In some instances, the unitranche structure is favored by sponsors who want to circumvent the auction process entirely. In these cases, sponsors are approaching lenders to get a deal done expeditiously without attracting the kind of attention that could prompt a bidding war. Heightened uncertainty has also inured to the benefit of lenders with deep private equity relationships and the wherewithal to hold larger positions. These select lenders are gaining ground as sponsors are increasingly shifting away from “underwrite to syndicate” solutions and toward “buy and hold” solutions with their most trusted debt providers. This helps explain the increasing number of “pari passu” unitranches, and the decrease in first out/last out structures.

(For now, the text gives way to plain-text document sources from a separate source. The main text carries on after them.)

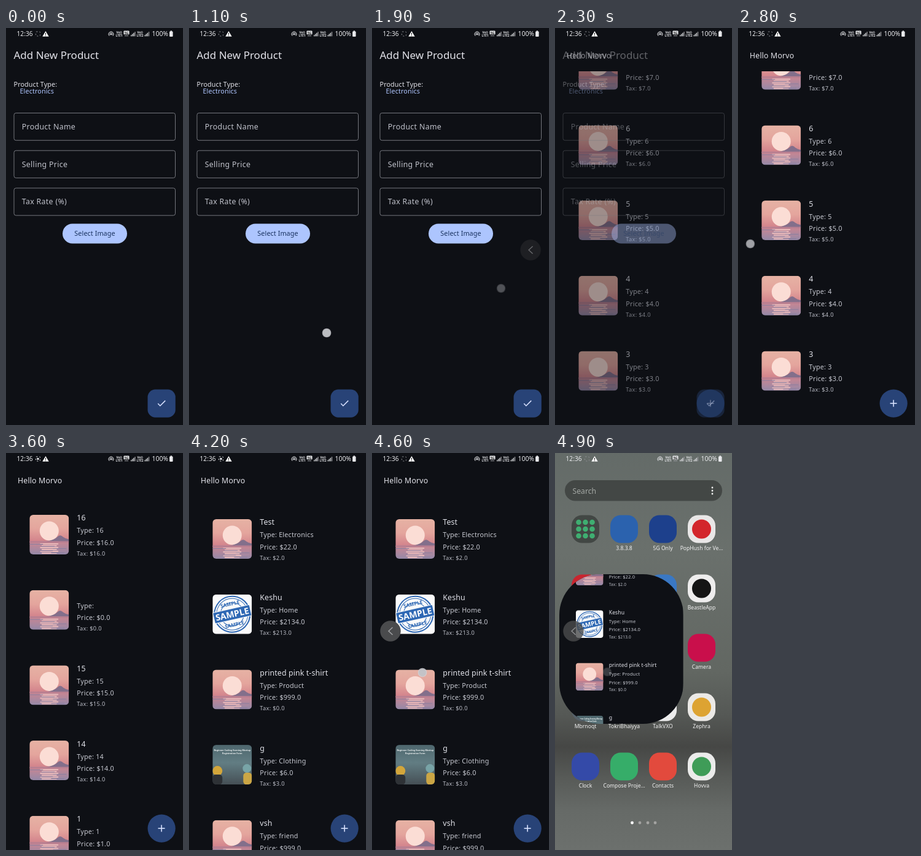
An HTML page with a canvas that plays this animation: 288x642 px, repeating every 5 s.

```html
<!DOCTYPE html>
<html lang="en">
<head>
<meta charset="utf-8">
<title>Product list</title>
<style>
html, body { margin: 0; width: 100%; height: 100%; overflow: hidden; background: #0e1015; }
canvas { display: block; width: 288px; height: 642px; }
</style>
</head>
<body>
<canvas id="stage"></canvas>
<script>
const W = 288, H = 642, LOOP = 5000, BG = '#0e1015';
const canvas = document.getElementById('stage');
const c = canvas.getContext('2d');
const dpr = window.devicePixelRatio || 1;
canvas.width = W * dpr;
canvas.height = H * dpr;

const numbered = n => [String(n), String(n), n, n];
const products = [
  ['Test', 'Electronics', 22, 2, 'sunset'],
  ['Keshu', 'Home', 2134, 213, 'stamp'],
  ['printed pink t-shirt', 'Product', 999, 0],
  ['g', 'Clothing', 6, 3, 'poster'],
  ['vsh', 'friend', 999, 9],
  ...[21, 20, 19, 18, 17, 16].map(numbered),
  ['', '', 0, 0],
  ...[15, 14, 1, 13, 12, 11, 10, 9, 8, 7, 6, 5, 4, 3, 2].map(numbered)
];
const ROW = 121.7, FIRST = 107;

// Tracks: [time, value, ...]
const scrollTrack = [[2800, 2627], [2950, 2540], [3600, 1224], [4200, 0]];
const touches = [
  [[1000, 272, 497, .5], [1100, 224, 493, .8], [1400, 208, 468, .8], [1800, 210, 421, .8], [1900, 210, 421, .2], [2000, 210, 421, 0]],
  [[2700, 20, 349, .3], [2800, 20, 349, .55], [2950, 21, 436, .7], [3100, 22, 480, 0]],
  [[4300, 5, 360, .6], [4400, 45, 358, .8], [4600, 82, 355, .8], [4800, 85, 354, .4], [4900, 85, 354, .13]]
];
const arrows = [
  [[1100, 290, 431, 0], [1300, 260, 415, 1], [1800, 258, 359, 1], [1900, 258, 359, .55], [2000, 270, 359, 0]],
  [[4300, 4, 296, .2], [4400, 18, 292, .8], [4600, 30, 288, 1], [4900, 30, 288, .8]]
];
const closing = [[4700, 0], [4800, .45], [4900, 1]];

const clamp = v => Math.max(0, Math.min(1, v));
const mix = (a, b, p) => a + (b - a) * p;

function sample(track, t) {
  let i = 1;
  while (i < track.length - 1 && t > track[i][0]) i++;
  const a = track[i - 1], b = track[i];
  const p = clamp((t - a[0]) / (b[0] - a[0]));
  return a.slice(1).map((v, k) => mix(v, b[k + 1], p));
}

function text(s, x, y, size, color, spacing = 0, weight = 400, align = 'left') {
  c.font = `${weight} ${size}px "Noto Sans", "Open Sans", sans-serif`;
  c.letterSpacing = spacing + 'px';
  c.textAlign = align;
  c.fillStyle = color;
  c.fillText(s, x, y);
}

function box(x, y, w, h, r) {
  c.beginPath();
  c.roundRect(x, y, w, h, r);
}
function fillBox(x, y, w, h, r, color) {
  box(x, y, w, h, r);
  c.fillStyle = color;
  c.fill();
}
function disc(x, y, r, color) {
  c.beginPath();
  c.arc(x, y, r, 0, 7);
  c.fillStyle = color;
  c.fill();
}
function line(points, color, width) {
  c.beginPath();
  points.forEach(([x, y]) => c.lineTo(x, y));
  c.strokeStyle = color;
  c.lineWidth = width;
  c.stroke();
}
function poly(points, color) {
  c.beginPath();
  points.forEach(([x, y]) => c.lineTo(x, y));
  c.fillStyle = color;
  c.fill();
}
function vertical(h, stops) {
  const g = c.createLinearGradient(0, 0, 0, h);
  stops.forEach(([at, color]) => g.addColorStop(at, color));
  return g;
}

function signal(x) {
  for (let i = 0; i < 4; i++) {
    c.fillStyle = i < 3 ? '#d8d9db' : '#8d8e92';
    c.fillRect(x + i * 2.1, 11.4 - i * 1.8, 1.4, 2 + i * 1.8);
  }
}

function statusBar(focused) {
  const ink = '#e8e9ec';
  text('12:36', 17.5, 13.2, 10.2, ink);
  c.setLineDash([2, 3]);
  box(48.5, 6, 7, 7, 1);
  c.strokeStyle = focused ? ink : '#8d8e92';
  c.lineWidth = 1;
  c.stroke();
  c.setLineDash([]);
  if (focused) disc(52, 9.5, 1.8, ink);
  poly([[64.5, 5], [69.7, 13.8], [59.3, 13.8]], '#fff');
  c.fillStyle = '#111';
  c.fillRect(64, 8, 1, 3);
  c.fillRect(64, 12, 1, 1);

  for (const r of [4, 2]) {
    c.beginPath();
    c.arc(171, 10, r, 2.4, 7.02);
    c.strokeStyle = ink;
    c.lineWidth = 1;
    c.stroke();
  }
  disc(171, 10.2, 1, ink);
  for (const [x, n] of [[184, 1], [218, 2]]) {
    text('Vo))', x, 9, 4.8, ink, 0, 600, 'center');
    text('LTE' + n, x, 13.6, 4.8, ink, 0, 600, 'center');
  }
  fillBox(191.5, 4.5, 9, 6, 1, ink);
  text('5G', 196, 9.5, 5.2, '#222', 0, 700, 'center');
  line([[193, 12.7], [199, 12.7]], '#999a9e', 1);
  signal(203);
  signal(225.5);
  text('100%', 237.5, 13.2, 10.4, ink);
  fillBox(266, 5.5, 5.5, 8.5, 1, ink);
  c.fillRect(267.5, 4.4, 2.5, 1.5);
}

function fab(round) {
  fillBox(230.5, 584.5, 45.2, 45.2, round ? 22.6 : 12.4, '#284377');
  if (round) {
    line([[247.5, 607], [258.5, 607]], '#d9e2ff', 1.6);
    line([[253, 601.5], [253, 612.5]], '#d9e2ff', 1.6);
  } else {
    line([[247.2, 607.3], [250.8, 611], [259.2, 602.6]], '#d9e2ff', 1.5);
  }
}

function formScreen(alpha) {
  c.globalAlpha = alpha;
  c.fillStyle = BG;
  c.fillRect(0, 0, W, H);
  text('Add New Product', 12.5, 50, 17, '#e2e2e9');
  text('Product Type:', 12.5, 94.6, 10.8, '#e2e2e9', .1);
  text('Electronics', 22.5, 105.6, 10.8, '#b0c6ff', .1);
  ['Product Name', 'Selling Price', 'Tax Rate (%)'].forEach((label, i) => {
    const y = 137.5 + i * 60.7;
    box(13, y, 262.5, 44.2, 3.2);
    c.strokeStyle = '#74767d';
    c.lineWidth = 1;
    c.stroke();
    text(label, 25.7, y + 26.5, 12.35, '#bfc1ca', .33);
  });
  fillBox(92, 316.5, 105, 32, 16, '#adc5fe');
  text('Select Image', 144.5, 336.3, 10.8, '#19325f', .08, 500, 'center');
  fab(false);
  c.globalAlpha = 1;
}

const art = {
  sunset() {
    c.fillStyle = vertical(64, [[0, '#e6b2a4'], [.35, '#e4a59d'], [.64, '#d4868d'], [.68, '#c98692'], [1, '#9589a8']]);
    c.fillRect(0, 0, 64, 64);
    disc(32, 26, 15.5, '#fbddd5');
    c.beginPath();
    c.moveTo(27, 43);
    c.quadraticCurveTo(40, 41, 46, 35);
    c.quadraticCurveTo(50, 31, 55, 36);
    c.quadraticCurveTo(59, 39, 64, 39.5);
    c.lineTo(64, 43);
    c.fillStyle = '#836f8b';
    c.fill();
    c.fillStyle = '#b97f91';
    c.fillRect(0, 42.5, 64, 2.5);
    for (let i = 0; i < 6; i++) {
      const w = 30 - i % 2 * 5;
      fillBox(32 - w / 2, 46 + i * 3, w, 2, 1, '#eabbbb');
    }
    for (let i = 0; i < 5; i++) {
      fillBox(i * 19 % 41, 47 + i * 3.5, 22, 1, .5, '#8a7f9f');
    }
  },
  stamp() {
    const blue = '#2e68b4';
    c.fillStyle = '#fafafa';
    c.fillRect(0, 0, 64, 64);
    c.translate(32, 32);
    c.rotate(-.22);
    for (const [r, w] of [[29, 2], [25.5, 1], [19, 1]]) {
      c.beginPath();
      c.arc(0, 0, r, 0, 7);
      c.strokeStyle = blue;
      c.lineWidth = w;
      c.stroke();
    }
    text('SAMPLE', 0, -14, 8, blue, 0, 800, 'center');
    text('SAMPLE', 0, 20, 8, blue, 0, 800, 'center');
    fillBox(-31, -9.5, 62, 19, 1, '#fafafa');
    fillBox(-30, -8.5, 60, 17, 1, blue);
    text('SAMPLE', 0, 5, 14, '#fff', 0, 800, 'center');
  },
  poster() {
    c.fillStyle = vertical(64, [[0, '#4e676e'], [.45, '#627d83'], [1, '#454f55']]);
    c.fillRect(0, 0, 64, 64);
    disc(8, 42, 8, '#d3a63b');
    disc(56, 38, 7, '#78a4a7');
    fillBox(0, 48, 16, 16, 5, '#2e3236');
    fillBox(50, 45, 14, 19, 5, '#cba645');
    text('Beginner Coding Evening Meetup', 32, 9.5, 3.6, '#eef2f2', 0, 600, 'center');
    text('Registration Form', 32, 15, 3.6, '#eef2f2', 0, 600, 'center');
  }
};

function row([title, type, price, tax, kind = 'sunset'], y) {
  c.save();
  c.translate(38.3, y);
  box(0, 0, 64, 64, 6);
  c.clip();
  art[kind]();
  c.restore();
  const x = 115.3;
  text(title, x, y + 9.4, 12.35, '#e0e1e8', .12, 500);
  text('Type: ' + type, x, y + 29.4, 10.8, '#c6c8d0', .19);
  text(`Price: $${price}.0`, x, y + 48.7, 10.8, '#c6c8d0', .19);
  text(`Tax: $${tax}.0`, x, y + 65.7, 9.27, '#babcc5', .31);
}

function listScreen(scroll) {
  c.fillStyle = BG;
  c.fillRect(0, 0, W, H);
  text('Hello Morvo', 19, 48.6, 12.35, '#e2e2e9', .15);
  c.save();
  c.beginPath();
  c.rect(0, 70, W, H - 70);
  c.clip();
  products.forEach((p, i) => {
    const y = FIRST + i * ROW - scroll;
    if (y > -10 && y < H) row(p, y);
  });
  c.restore();
  fab(true);
}

// Column, row, tile colour, label, inner disc colour
const apps = [
  [1, 0, '#2b62ae', '3.8.3.8'],
  [2, 0, '#1d408c', '5G Only'],
  [3, 0, '#e9e7e7', 'PopHush for Ve...', '#d3262c'],
  [0, 1, '#c9252f', ''],
  [2, 1, '#3a78c4', ''],
  [3, 1, '#eeeded', 'BeastleApp', '#151515'],
  [3, 2, '#c90f4b', 'Camera'],
  [0, 3, '#56616a', 'Mbrnoqt'],
  [1, 3, '#3a4a50', 'TokriBhaiyya'],
  [2, 3, '#ececec', 'TalkVXO'],
  [3, 3, '#ebe9e6', 'Zephra', '#dda332'],
  [0, 4, '#344aa8', 'Clock'],
  [1, 4, '#36ad69', 'Compose Proje...'],
  [2, 4, '#e24a3d', 'Contacts'],
  [3, 4, '#ebebea', 'Hovva', '#3f9c58']
];

function homeScreen() {
  c.fillStyle = vertical(H, [[0, '#646b68'], [.25, '#6a706c'], [.55, '#626762'],
    [.66, '#555855'], [.74, '#464745'], [.82, '#585b58'], [.9, '#666a67'], [1, '#6c706d']]);
  c.fillRect(0, 0, W, H);
  fillBox(16, 44, 256, 33.5, 16.7, '#434745');
  text('Search', 28.5, 65.6, 12.2, '#a4a8a5');
  [56, 61, 66].forEach(y => disc(256, y, 1.4, '#f2f2f2'));

  fillBox(27, 100.5, 45, 45, 17, '#424744');
  for (let i = 0; i < 9; i++) {
    disc(38.5 + i % 3 * 11, 112 + Math.floor(i / 3) * 11, 4.3, '#3fae71');
  }
  for (const [col, line, tile, label, inner] of apps) {
    const x = 49.5 + col * 63, y = 123 + line * 96;
    fillBox(x - 22.5, y - 22.5, 45, 45, 17, tile);
    if (inner) disc(x, y, 15.5, inner);
    text(label, x, y + 34.3, 8.6, '#f3f3f3', 0, 500, 'center');
  }
  [125.5, 138, 151, 163].forEach((x, i) => disc(x, 598, 2.4, i ? '#a3a3a1' : '#fff'));
}

function shrinkingList(p) {
  homeScreen();
  c.save();
  box(mix(0, 7, p), mix(0, 196, p), mix(W, 202, p), mix(H, 242, p), 66 * p);
  c.clip();
  c.translate(mix(0, 7, p), mix(0, 94.2, p));
  c.scale(mix(1, .7, p), mix(1, .7, p));
  listScreen(0);
  c.restore();
}

function overlays(t) {
  const active = tr => t >= tr[0][0] && t <= tr[tr.length - 1][0];
  for (const track of arrows.filter(active)) {
    const [x, y, a] = sample(track, t);
    c.globalAlpha = a;
    disc(x, y, 16.7, x > 144 ? '#2c2d31' : '#4a4b4d');
    line([[x + 3.5, y - 6], [x - 3, y], [x + 3.5, y + 6]], '#a5a6a9', 1.4);
  }
  for (const track of touches.filter(active)) {
    const [x, y, a] = sample(track, t);
    c.globalAlpha = a;
    disc(x, y, 7.3, '#d4d5da');
    disc(x, y, 6.2, '#bfc0c4');
  }
  c.globalAlpha = 1;
}

function draw(t) {
  c.setTransform(dpr, 0, 0, dpr, 0, 0);
  if (t > 4700) {
    shrinkingList(sample(closing, t)[0]);
  } else {
    // The form fades away, slowing towards the end.
    const left = clamp((2600 - t) / 700);
    const fade = left * left * (3 - 2 * left);
    if (fade < 1) listScreen(sample(scrollTrack, t)[0]);
    if (fade > 0) formScreen(fade);
  }
  statusBar(t >= 3400 && t < 4600);
  overlays(t);
}

// Ten pictures a second; every sixth one repeats the one before.
const start = performance.now();
function loop(now) {
  let step = Math.floor(Math.max(0, now - start) % LOOP / 100);
  if (step % 6 === 3) step--;
  draw(step * 100);
  requestAnimationFrame(loop);
}
loop(start);
</script>
</body>
</html>
```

Too Early For Energy
With oil prices strengthening over the quarter, we see some lenders considering increasing their portfolio exposure. In fact, oil and gas loan bids regained a small piece of lost territory, closing the quarter just below 60, up 5 points from February’s low point (2). However, as we noted last quarter, we continue to believe that energy has further downside potential and has not yet reached a bottom.
While rig count has declined in the U.S., we believe oil producers like Saudi Arabia and Iran have yet to reconcile their disparate views on supply. For instance, Iran has not yet agreed to take part in the current freeze under discussion. In our view, the oil issue has devolved into a case of each side waiting for the other to blink first.
With oversupply being a key driver behind today’s depressed oil price levels, it’s difficult for us to foresee stabilization until these two major players set aside their regional rivalry and agree to work together to reassert a balance. That said, an additional 1.2 million barrels of demand is expected to come on this year. When coupled with a potential reduction of 800,000 barrels of supply in the U.S., output may stabilize this fall.
The Table is Set for Good Vintage
Due to broader market volatility and uncertainty, we have noticed a widening of spreads in the middle market, creating opportunities for strong risk-adjusted returns. As a result, we have been able to find attractive pricing at the higher end of the capital structure for select deals and look forward to continuing to invest in this more lender friendly environment.
As previously mentioned, we believe that lenders with flexible, long term capital will look back favorably on the vintages of 2016 and 2017 similarly to those of
2009 and 2010.
Musical Chairs in the Middle Market
The dramatic decline in the price of oil and other commodities has stoked fears of surging levels of toxic debt lurking on European bank balance sheets.
The true extent of these banks’ exposure remains uncertain. However, as oil prices have fallen, banks have been forced to scale back lending while coming under regulatory pressure to reduce risk. This has had a pronounced ripple effect into other areas such as U.S. middle market lending.
This development helps explain the large spike in the number of lenders who cited capital requirements as having the greatest impact on the lending landscape this quarter (see Figure 5).
As some of the larger traditional participants pull back even further from the U.S. middle market, new players are starting to emerge. In addition to alternative lenders, we’re also seeing family offices become more involved in creative ways—for instance, providing co-investments, structured equity or mezzanine financing as well as minority recaps for sponsor-led deals. While too early to draw conclusions, it is creating a different dynamic for lenders as they evaluate these new players participating in deals.
- Preqin Q1 2016 Private Capital Fundraising Update.
- Thomson Reuters LPC’s Leveraged Loan Monthly – March 2016.
- Thomson Reuters LPC’s 2Q16 MM Investor Outlook Survey.
DISCLAIMER: Statements included herein about the middle market lending environment are based on observations made by Fifth Street deal professionals and were corroborated by Thomson Reuters LPC survey data and Preqin.